▶ What to work on
Look through the data below and, wherever a line carries the word "width", please copy that line.

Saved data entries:
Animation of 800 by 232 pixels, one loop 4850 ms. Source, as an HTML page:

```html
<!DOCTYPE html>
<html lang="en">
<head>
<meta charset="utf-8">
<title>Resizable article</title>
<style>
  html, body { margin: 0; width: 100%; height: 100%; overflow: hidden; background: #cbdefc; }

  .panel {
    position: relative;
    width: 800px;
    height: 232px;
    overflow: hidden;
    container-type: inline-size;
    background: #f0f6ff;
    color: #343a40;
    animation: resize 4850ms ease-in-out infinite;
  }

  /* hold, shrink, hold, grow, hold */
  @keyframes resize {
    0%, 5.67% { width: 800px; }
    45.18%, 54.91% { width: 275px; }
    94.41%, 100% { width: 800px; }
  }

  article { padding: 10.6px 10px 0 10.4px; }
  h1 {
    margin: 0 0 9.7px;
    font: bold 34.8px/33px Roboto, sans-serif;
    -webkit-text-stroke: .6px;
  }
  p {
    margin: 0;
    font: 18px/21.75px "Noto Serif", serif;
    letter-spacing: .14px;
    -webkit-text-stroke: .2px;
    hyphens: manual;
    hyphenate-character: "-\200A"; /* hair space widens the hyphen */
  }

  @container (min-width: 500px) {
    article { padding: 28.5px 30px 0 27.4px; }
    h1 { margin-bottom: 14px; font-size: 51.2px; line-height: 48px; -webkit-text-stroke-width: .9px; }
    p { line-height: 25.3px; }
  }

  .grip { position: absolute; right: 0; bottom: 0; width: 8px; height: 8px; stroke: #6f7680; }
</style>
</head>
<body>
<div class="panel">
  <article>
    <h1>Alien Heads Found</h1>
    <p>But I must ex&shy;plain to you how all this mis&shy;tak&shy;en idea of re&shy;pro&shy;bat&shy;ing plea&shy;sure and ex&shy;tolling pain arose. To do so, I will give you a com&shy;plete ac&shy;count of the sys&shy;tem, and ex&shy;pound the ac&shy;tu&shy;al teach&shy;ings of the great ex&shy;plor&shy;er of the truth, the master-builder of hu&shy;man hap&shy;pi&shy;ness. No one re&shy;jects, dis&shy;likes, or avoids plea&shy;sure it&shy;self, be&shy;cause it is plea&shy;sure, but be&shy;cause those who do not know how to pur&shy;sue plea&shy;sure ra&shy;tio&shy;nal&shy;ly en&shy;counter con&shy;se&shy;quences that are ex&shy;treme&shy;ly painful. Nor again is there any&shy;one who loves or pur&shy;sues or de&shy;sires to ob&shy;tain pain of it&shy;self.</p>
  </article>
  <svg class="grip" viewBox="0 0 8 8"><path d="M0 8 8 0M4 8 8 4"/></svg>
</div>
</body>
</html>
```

▶ Expected answer
  html, body { margin: 0; width: 100%; height: 100%; overflow: hidden; background: #cbdefc; }
    width: 800px;
    0%, 5.67% { width: 800px; }
    45.18%, 54.91% { width: 275px; }
    94.41%, 100% { width: 800px; }
  @container (min-width: 500px) {
    h1 { margin-bottom: 14px; font-size: 51.2px; line-height: 48px; -webkit-text-stroke-width: .9px; }
  .grip { position: absolute; right: 0; bottom: 0; width: 8px; height: 8px; stroke: #6f7680; }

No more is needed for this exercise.